Work to be completed: Among the entries, find the lines with the string "html" and copy them.

Data for processing below:

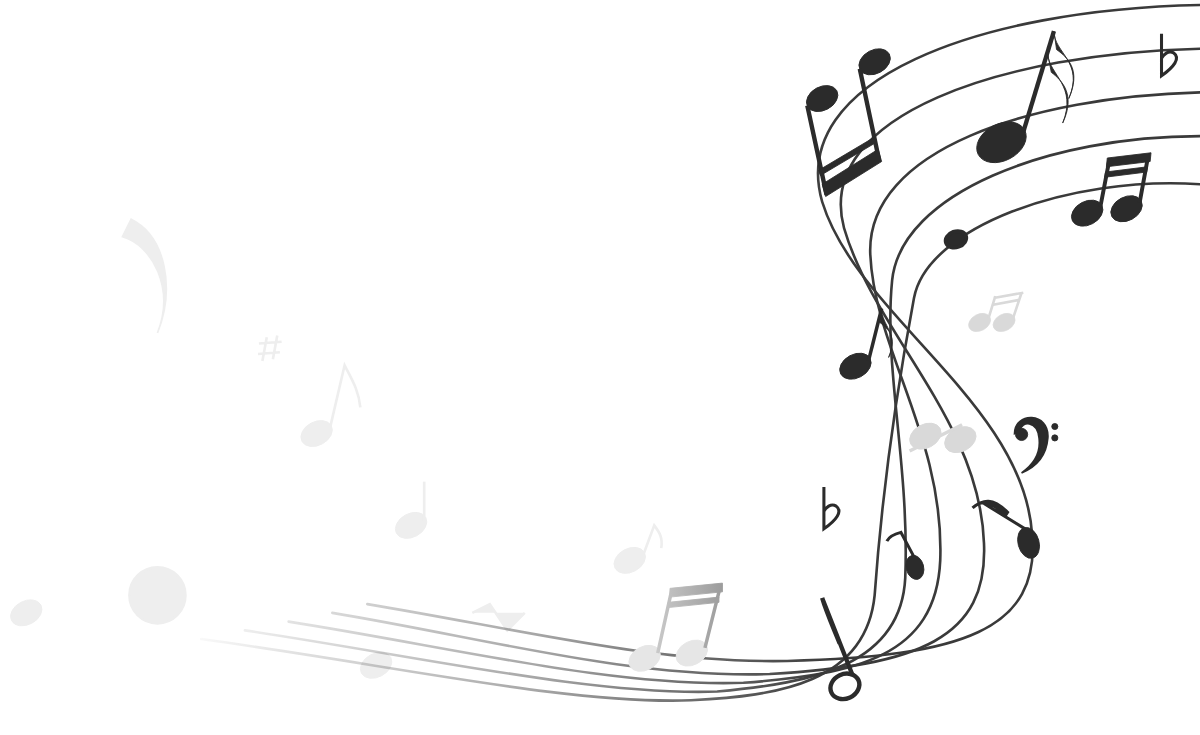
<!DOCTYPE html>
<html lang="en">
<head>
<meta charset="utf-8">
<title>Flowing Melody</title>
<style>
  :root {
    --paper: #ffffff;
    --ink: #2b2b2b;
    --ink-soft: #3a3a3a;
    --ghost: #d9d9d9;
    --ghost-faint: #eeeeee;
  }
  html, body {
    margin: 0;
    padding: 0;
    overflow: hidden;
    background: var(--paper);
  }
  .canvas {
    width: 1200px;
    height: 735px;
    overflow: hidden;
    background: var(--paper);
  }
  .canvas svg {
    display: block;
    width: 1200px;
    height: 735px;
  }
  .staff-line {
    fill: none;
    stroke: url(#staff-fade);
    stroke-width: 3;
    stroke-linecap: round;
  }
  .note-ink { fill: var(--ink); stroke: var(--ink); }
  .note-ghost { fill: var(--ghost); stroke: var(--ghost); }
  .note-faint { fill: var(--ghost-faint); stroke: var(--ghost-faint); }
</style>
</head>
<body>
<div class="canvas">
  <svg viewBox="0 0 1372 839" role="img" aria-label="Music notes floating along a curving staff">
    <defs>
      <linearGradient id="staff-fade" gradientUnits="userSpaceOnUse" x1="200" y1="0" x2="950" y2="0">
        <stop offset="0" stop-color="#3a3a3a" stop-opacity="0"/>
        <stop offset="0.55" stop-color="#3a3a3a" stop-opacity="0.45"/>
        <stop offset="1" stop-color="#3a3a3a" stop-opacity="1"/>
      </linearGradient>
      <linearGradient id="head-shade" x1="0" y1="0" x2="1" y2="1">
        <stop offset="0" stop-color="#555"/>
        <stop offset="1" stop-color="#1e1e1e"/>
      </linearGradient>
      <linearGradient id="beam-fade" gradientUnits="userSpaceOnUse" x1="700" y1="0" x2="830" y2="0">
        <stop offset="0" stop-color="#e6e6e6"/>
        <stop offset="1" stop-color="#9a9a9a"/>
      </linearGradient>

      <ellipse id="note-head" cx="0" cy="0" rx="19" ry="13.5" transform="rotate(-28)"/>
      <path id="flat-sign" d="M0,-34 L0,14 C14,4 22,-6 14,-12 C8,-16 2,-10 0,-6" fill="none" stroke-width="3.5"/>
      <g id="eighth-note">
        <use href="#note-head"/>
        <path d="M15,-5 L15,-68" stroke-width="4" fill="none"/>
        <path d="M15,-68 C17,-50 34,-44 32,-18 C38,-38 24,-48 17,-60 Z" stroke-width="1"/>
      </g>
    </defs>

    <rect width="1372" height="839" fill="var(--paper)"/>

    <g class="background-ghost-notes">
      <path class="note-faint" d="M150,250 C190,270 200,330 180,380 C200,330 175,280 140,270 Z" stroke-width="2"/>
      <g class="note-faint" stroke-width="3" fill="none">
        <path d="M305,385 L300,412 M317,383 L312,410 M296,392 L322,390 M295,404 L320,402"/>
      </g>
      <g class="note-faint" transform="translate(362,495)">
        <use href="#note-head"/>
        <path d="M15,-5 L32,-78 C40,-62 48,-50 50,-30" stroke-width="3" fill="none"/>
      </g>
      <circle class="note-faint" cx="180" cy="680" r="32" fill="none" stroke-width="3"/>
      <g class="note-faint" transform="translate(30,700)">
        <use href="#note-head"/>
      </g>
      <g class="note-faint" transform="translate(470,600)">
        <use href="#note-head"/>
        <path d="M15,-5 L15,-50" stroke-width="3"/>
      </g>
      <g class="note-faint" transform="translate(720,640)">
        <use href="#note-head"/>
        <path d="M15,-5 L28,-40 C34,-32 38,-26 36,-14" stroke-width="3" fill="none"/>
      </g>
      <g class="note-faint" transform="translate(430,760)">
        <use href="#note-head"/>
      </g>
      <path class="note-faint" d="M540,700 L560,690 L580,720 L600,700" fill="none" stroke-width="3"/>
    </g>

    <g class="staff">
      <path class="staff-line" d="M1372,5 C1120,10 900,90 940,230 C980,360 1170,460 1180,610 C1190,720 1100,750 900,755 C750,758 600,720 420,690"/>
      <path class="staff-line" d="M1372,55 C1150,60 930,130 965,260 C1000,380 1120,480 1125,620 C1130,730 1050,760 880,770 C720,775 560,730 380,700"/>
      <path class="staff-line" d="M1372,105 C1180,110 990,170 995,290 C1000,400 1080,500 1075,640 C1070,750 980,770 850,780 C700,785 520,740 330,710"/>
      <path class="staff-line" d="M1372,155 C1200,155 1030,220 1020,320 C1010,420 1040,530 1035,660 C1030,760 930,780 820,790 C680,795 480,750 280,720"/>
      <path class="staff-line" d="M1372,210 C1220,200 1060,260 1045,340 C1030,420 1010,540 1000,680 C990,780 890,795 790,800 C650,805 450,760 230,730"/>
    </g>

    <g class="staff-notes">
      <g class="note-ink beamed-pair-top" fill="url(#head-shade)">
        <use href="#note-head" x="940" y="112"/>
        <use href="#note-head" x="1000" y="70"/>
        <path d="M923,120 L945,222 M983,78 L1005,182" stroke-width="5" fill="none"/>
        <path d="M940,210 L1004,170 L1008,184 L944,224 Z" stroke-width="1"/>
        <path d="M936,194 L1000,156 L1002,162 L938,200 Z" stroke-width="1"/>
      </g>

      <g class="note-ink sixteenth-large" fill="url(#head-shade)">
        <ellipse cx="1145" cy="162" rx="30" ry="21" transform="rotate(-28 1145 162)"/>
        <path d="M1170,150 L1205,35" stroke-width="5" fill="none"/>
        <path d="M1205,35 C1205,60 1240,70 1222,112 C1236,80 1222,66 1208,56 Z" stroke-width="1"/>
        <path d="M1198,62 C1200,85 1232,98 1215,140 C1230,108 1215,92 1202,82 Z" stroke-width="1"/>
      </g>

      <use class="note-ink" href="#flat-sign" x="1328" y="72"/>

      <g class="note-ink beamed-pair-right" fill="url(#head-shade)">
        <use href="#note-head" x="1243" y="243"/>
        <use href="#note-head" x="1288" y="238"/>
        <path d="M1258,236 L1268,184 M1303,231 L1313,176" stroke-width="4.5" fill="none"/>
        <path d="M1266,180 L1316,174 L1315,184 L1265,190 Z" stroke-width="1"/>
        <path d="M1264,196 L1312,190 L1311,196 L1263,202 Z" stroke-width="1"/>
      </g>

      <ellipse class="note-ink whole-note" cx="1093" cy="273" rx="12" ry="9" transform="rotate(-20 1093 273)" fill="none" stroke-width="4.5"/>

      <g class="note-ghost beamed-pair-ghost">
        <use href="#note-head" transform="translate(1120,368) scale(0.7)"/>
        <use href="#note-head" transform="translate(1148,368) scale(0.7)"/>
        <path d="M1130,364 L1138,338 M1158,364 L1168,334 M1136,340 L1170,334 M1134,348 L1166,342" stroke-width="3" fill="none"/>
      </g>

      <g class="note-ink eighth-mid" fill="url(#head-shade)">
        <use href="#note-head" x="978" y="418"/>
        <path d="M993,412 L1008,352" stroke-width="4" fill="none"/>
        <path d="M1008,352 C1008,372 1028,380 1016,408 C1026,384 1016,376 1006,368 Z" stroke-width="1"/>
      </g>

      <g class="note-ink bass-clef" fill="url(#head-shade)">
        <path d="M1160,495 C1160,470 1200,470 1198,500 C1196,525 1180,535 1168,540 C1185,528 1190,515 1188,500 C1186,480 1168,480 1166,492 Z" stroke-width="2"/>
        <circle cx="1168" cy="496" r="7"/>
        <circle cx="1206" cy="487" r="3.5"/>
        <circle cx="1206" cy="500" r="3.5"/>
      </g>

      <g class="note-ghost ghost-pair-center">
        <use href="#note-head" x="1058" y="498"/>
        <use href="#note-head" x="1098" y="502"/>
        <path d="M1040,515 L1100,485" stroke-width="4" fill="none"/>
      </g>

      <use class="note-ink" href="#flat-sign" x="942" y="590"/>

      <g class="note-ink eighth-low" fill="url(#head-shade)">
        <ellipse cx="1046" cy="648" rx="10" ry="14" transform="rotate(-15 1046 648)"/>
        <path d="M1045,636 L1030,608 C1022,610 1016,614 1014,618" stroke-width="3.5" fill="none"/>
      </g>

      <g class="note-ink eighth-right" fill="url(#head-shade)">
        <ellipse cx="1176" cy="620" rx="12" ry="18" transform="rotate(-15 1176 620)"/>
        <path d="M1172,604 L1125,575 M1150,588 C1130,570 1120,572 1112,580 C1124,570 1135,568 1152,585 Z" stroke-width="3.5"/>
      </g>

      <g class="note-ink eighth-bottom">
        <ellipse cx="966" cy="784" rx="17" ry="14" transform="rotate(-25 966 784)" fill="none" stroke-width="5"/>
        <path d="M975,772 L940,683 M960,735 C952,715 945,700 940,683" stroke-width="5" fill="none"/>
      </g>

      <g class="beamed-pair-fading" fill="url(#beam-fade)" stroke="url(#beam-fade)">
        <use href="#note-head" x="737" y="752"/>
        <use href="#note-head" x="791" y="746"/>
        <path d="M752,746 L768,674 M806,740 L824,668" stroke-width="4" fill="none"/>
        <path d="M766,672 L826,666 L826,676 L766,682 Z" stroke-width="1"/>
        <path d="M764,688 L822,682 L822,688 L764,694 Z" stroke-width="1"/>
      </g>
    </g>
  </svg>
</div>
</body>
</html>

End of Data for processing.

Solution to this exercise:
<!DOCTYPE html>
<html lang="en">
  html, body {
</html>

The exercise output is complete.